Until, you know, all these people who think Lawrence isn’t quite cut enough, or naked enough, get ahold of the franchise and determine that, like every other man in videogames, he’s not really capable of being adventurous until he gets neutered.  It’s a dark and gritty world, my friends, and just like Theon Greyjoy, you can’t have a male hero really motivated until he’s experienced the loss of his testicles and gone on a mad search for revenge against the women who cut them off.  Your only true path to independence lies in being snipped, because otherwise why the hell would a guy be so ready to have adventures?  He must be damaged.

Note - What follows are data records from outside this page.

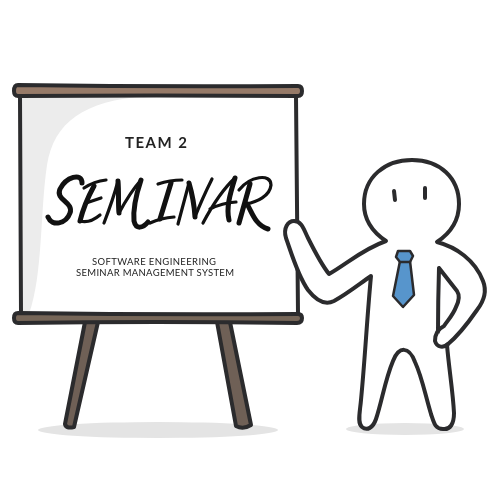
<!DOCTYPE html>
<html lang="en">
<head>
<meta charset="utf-8">
<title>Team 2 Seminar</title>
<style>
:root {
  --paper: #ffffff;
  --ink: #2b2b2d;
  --lettering: #111111;
  --board-shade: #ececec;
  --ground: #e4e4e4;
  --rail-top: #967a68;
  --rail-bottom: #766658;
  --leg: #6f6056;
  --tie: #5795cc;
}
html, body { margin: 0; background: var(--paper); overflow: hidden; }
.poster { display: block; width: 500px; height: 500px; background: var(--paper); }
.outline { stroke: var(--ink); stroke-width: 4; stroke-linejoin: round; stroke-linecap: round; }
.ground { fill: var(--ground); }
.sheet { fill: var(--paper); }
.shade { fill: var(--board-shade); }
.rail-top { fill: var(--rail-top); }
.rail-bottom { fill: var(--rail-bottom); }
.leg { fill: var(--leg); }
.skin { fill: var(--paper); }
.line { fill: none; }
.tie { fill: var(--tie); stroke-width: 2.5; }
.lettering { fill: none; stroke: var(--lettering); stroke-linecap: round; stroke-linejoin: round; }
.heavy { stroke-width: 5; }
.fine { stroke-width: 3.2; }
text { font-family: Lato, sans-serif; fill: #222222; text-anchor: middle; }
.team { font-size: 15px; font-weight: 700; }
.subject { font-size: 9.5px; font-weight: 400; }
</style>
</head>
<body>
<svg class="poster" viewBox="0 0 500 500">
  <g class="ground">
    <ellipse cx="158" cy="430" rx="120" ry="8"/>
    <ellipse cx="405" cy="429" rx="59" ry="6"/>
  </g>

  <g id="easel">
    <path class="leg outline" d="M85 322L65 424Q66 429 74 427L98 322Z"/>
    <path class="leg outline" d="M217 322L236 426Q243 430 251 425L230 322Z"/>
    <path class="sheet" d="M20 95H296L298 315H21Z"/>
    <path class="shade" d="M20 96H146C84 101 54 122 47 165C40 212 43 275 29 314H21Z"/>
    <path class="line outline" d="M20 96L21 314M296 96L298 314"/>
    <path class="rail-top outline" d="M18 85Q155 87 298 86Q302 86 302 91Q302 96 298 96Q155 95 18 96Q14 96 14 91Q14 85 18 85Z"/>
    <path class="rail-bottom outline" d="M18 313Q155 315 298 314Q302 314 302 318Q302 323 297 323Q155 321 18 323Q14 323 14 318Q14 313 18 313Z"/>
  </g>

  <g id="board-text">
    <text class="team" x="156" y="148" textLength="62">TEAM 2</text>
    <g class="lettering" role="img" aria-label="SEMINAR">
      <g id="letter-s">
        <path class="heavy" d="M82 183C82 172 66 177 60 189C55 200 74 202 70 213C66 224 52 227 48 217"/>
      </g>
      <g id="letter-e">
        <path class="fine" d="M106 180C97 181 90 184 84 188M86 203L101 198"/>
        <path class="heavy" d="M94 186C88 197 83 209 80 221"/>
        <path class="fine" d="M80 221C87 223 94 220 100 215"/>
      </g>
      <g id="letter-m">
        <path class="fine" d="M118 181C114 196 109 210 104 223M119 213C126 200 133 189 141 180"/>
        <path class="heavy" d="M118 181C119 193 118 204 119 213M141 180C136 195 133 210 134 221C136 230 143 228 148 222"/>
      </g>
      <g id="letter-i">
        <path class="fine" d="M158 184Q170 180 182 180M150 223Q161 218 174 217"/>
        <path class="heavy" d="M171 183L160 219"/>
      </g>
      <g id="letter-n">
        <path class="fine" d="M189 183L178 224M195 217Q202 199 212 179"/>
        <path class="heavy" d="M189 183Q194 200 195 217"/>
      </g>
      <g id="letter-a">
        <path class="fine" d="M203 223C212 206 223 189 235 178M210 209Q222 203 236 202"/>
        <path class="heavy" d="M235 178C230 194 226 208 229 220"/>
      </g>
      <g id="letter-r">
        <path class="heavy" d="M250 184L239 223M247 204C252 212 255 225 268 229"/>
        <path class="fine" d="M239 190C250 176 271 173 271 185C270 196 257 202 246 204"/>
      </g>
    </g>
    <text class="subject" x="154" y="265" textLength="124">SOFTWARE ENGINEERING</text>
    <text class="subject" x="155" y="276" textLength="158">SEMINAR MANAGEMENT SYSTEM</text>
  </g>

  <g id="presenter">
    <path class="skin outline" d="M386 241C371 231 364 219 364 204C364 177 385 160 412 160C440 160 459 178 459 204C459 220 452 232 437 242C456 247 475 260 483 281C487 291 484 301 477 310C468 323 458 336 447 345C449 369 453 392 454 413C454 424 450 430 443 429C435 429 434 423 431 414C425 394 422 377 415 362C409 346 399 346 393 361C385 380 382 401 376 419C373 428 367 431 362 427C357 423 360 412 361 400C365 359 367 318 371 276C358 285 347 294 334 301C324 306 315 299 308 290C298 276 292 255 286 238C283 228 288 221 294 221C302 221 304 230 308 238C315 252 321 264 329 274C348 263 363 249 386 241Z"/>
    <path class="sheet" d="M440 269L458 293Q460 300 455 309L444 325L439 331Z"/>
    <path class="line outline" d="M439 268L457 291Q461 297 456 307C453 315 448 320 444 326C438 329 435 335 435 341C437 348 444 348 448 344M439 268Q438 301 438 332"/>
    <path class="line outline" stroke-width="3" d="M394 191L395 200M425 188V198"/>
    <g id="necktie">
      <path class="tie outline" d="M400 261L393 296L403 307L414 295L410 261Z"/>
      <path class="tie outline" d="M398 251H410L413 256L410 262H400L396 257Z"/>
    </g>
  </g>
</svg>
</body>
</html>
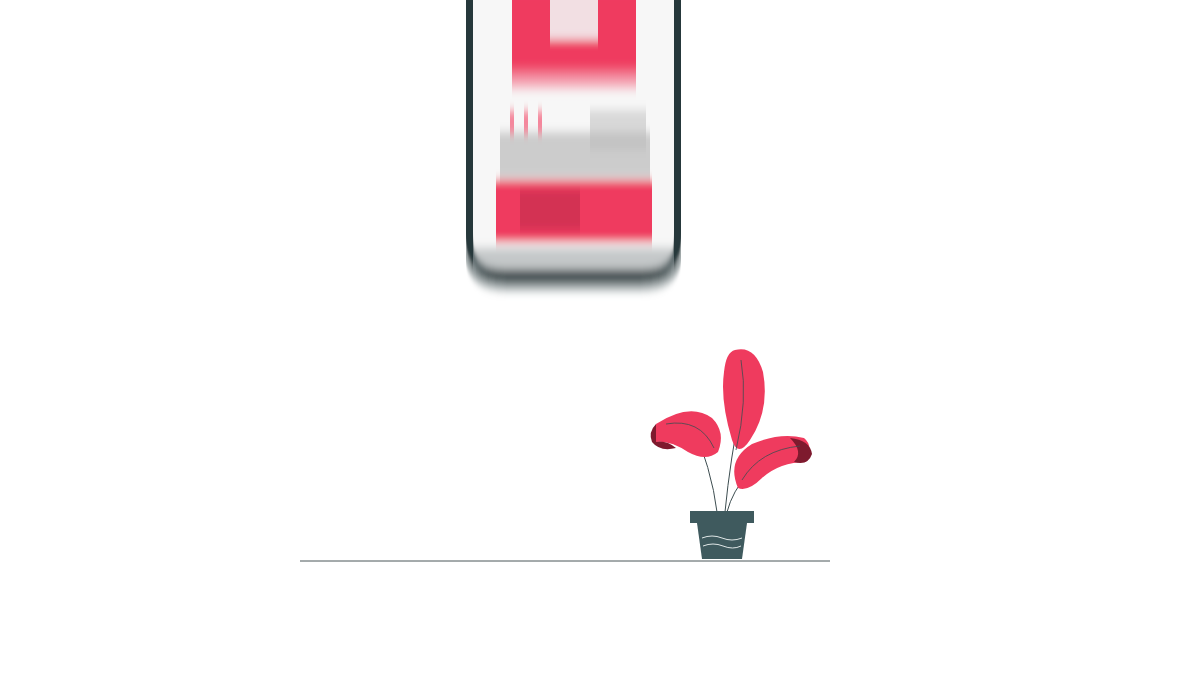
<!DOCTYPE html>
<html lang="en">
<head>
<meta charset="utf-8">
<title>Falling Phone and Potted Plant</title>
<link rel="stylesheet" href="https://fonts.googleapis.com/css2?family=Inter:wght@400&display=swap">
<style>
  :root {
    --paper: #ffffff;
    --screen: #f7f7f7;
    --frame: #26393b;
    --frame-base: #9aa3a4;
    --rose: #ef3b5e;
    --rose-soft: #f4879c;
    --wine: #7e1a2e;
    --slate: #3f5a5e;
    --stem: #3d4d50;
    --ground: #4a5658;
    --bar-grey: #b9b9b9;
  }
  html, body {
    margin: 0;
    padding: 0;
    width: 1200px;
    height: 675px;
    overflow: hidden;
    background: var(--paper);
    font-family: "Inter", sans-serif;
  }
  .stage { display: block; width: 1200px; height: 675px; }
</style>
</head>
<body>
<svg class="stage" viewBox="0 0 1200 675" xmlns="http://www.w3.org/2000/svg">
  <defs>
    <filter id="motion-blur" x="-10%" y="-20%" width="120%" height="140%">
      <feGaussianBlur stdDeviation="0.6 5"/>
    </filter>
    <linearGradient id="banner-fade" x1="0" y1="0" x2="0" y2="1">
      <stop offset="0.75" stop-color="var(--rose)"/>
      <stop offset="1" stop-color="var(--rose-soft)" stop-opacity="0.4"/>
    </linearGradient>
  </defs>

  <!-- Falling phone -->
  <g class="phone" filter="url(#motion-blur)">
    <path d="M466 -10 H681 V240 Q681 282 640 282 H507 Q466 282 466 240 Z" fill="var(--frame)"/>
    <path d="M473 -10 H674 V238 Q674 270 642 270 H505 Q473 270 473 238 Z" fill="var(--screen)"/>
    <path d="M466 245 Q468 282 507 282 H640 Q679 282 681 245 L681 262 Q676 290 640 290 H507 Q471 290 466 262 Z" fill="var(--frame-base)"/>
    <rect x="473" y="248" width="201" height="22" fill="var(--frame-base)" opacity="0.55"/>
    <!-- Screen content -->
    <rect x="512" y="-10" width="124" height="100" fill="url(#banner-fade)"/>
    <rect x="550" y="-10" width="48" height="50" fill="#f2dfe3"/>
    <g class="list-rows" fill="var(--bar-grey)">
      <rect x="500" y="132" width="150" height="46" opacity="0.7"/>
      <rect x="510" y="110" width="4" height="24" fill="var(--rose-soft)"/>
      <rect x="524" y="110" width="4" height="24" fill="var(--rose-soft)"/>
      <rect x="538" y="110" width="4" height="24" fill="var(--rose-soft)"/>
      <rect x="590" y="110" width="56" height="40" opacity="0.5"/>
    </g>
    <rect x="496" y="180" width="156" height="62" fill="var(--rose)"/>
    <rect x="520" y="190" width="60" height="40" fill="var(--wine)" opacity="0.25"/>
  </g>

  <!-- Ground line -->
  <line x1="300" y1="561" x2="830" y2="561" stroke="var(--ground)" stroke-width="1"/>

  <!-- Potted plant -->
  <g class="plant">
    <g class="stems" fill="none" stroke="var(--stem)" stroke-width="1">
      <path d="M717 512 Q712 470 690 418"/>
      <path d="M725 512 Q730 460 742 400"/>
      <path d="M727 512 Q738 470 790 442"/>
    </g>
    <path class="leaf-tall" d="M735 350 Q755 345 763 372 Q770 410 750 440 Q738 458 732 440 Q720 400 724 372 Q726 352 735 350 Z" fill="var(--rose)"/>
    <path d="M741 360 Q748 400 736 450" fill="none" stroke="var(--stem)" stroke-width="0.8"/>
    <path class="leaf-left" d="M656 424 Q690 402 712 418 Q726 432 718 452 Q706 462 688 452 Q670 440 656 442 Z" fill="var(--rose)"/>
    <path class="leaf-left-curl" d="M656 424 Q648 432 652 442 Q660 452 676 448 Q666 440 656 442 Z" fill="var(--wine)"/>
    <path d="M666 424 Q700 418 714 448" fill="none" stroke="var(--stem)" stroke-width="0.8"/>
    <path class="leaf-right" d="M738 488 Q726 460 752 444 Q780 432 804 438 Q814 446 806 462 Q780 462 762 478 Q748 492 738 488 Z" fill="var(--rose)"/>
    <path class="leaf-right-curl" d="M790 438 Q810 440 812 454 Q808 466 794 462 Q804 452 790 438 Z" fill="var(--wine)"/>
    <path d="M742 480 Q760 450 800 446" fill="none" stroke="var(--stem)" stroke-width="0.8"/>
    <g class="pot">
      <rect x="690" y="511" width="64" height="12" fill="var(--slate)"/>
      <path d="M697 523 H747 L742 559 H702 Z" fill="var(--slate)"/>
      <path d="M702 538 Q712 534 722 538 T742 538 M703 546 Q713 542 723 546 T741 546" fill="none" stroke="#dfe6e6" stroke-width="1"/>
    </g>
  </g>
</svg>
</body>
</html>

(And you know, a lot of guys are damaged.  You know a ton of guys who had their testicles, well, maybe not torn off, but threatened or severely yanked by women on dates.  Whenever people try to report this, you’re usually seen as overreacting.  Women just do that to balls.  You can’t just let them touch your balls and then not expect them to try to remove them!)
Eventually an outcry from some men – who are largely seen to be overreacting, but whatever, we’ll humor those humorless guys – causes this storyline to be, er, cut off, but you still realize that there’s a lot of guys out there who seem to think that the only way you can possibly be interesting is to either inseminate a woman (and then often die before birth), or to have your insemination rights violated.
That.  That’s a true genderflipping.  And while a few pictures may cause some heads to turn, it can never ever get across the full idea of why those gender flips are important.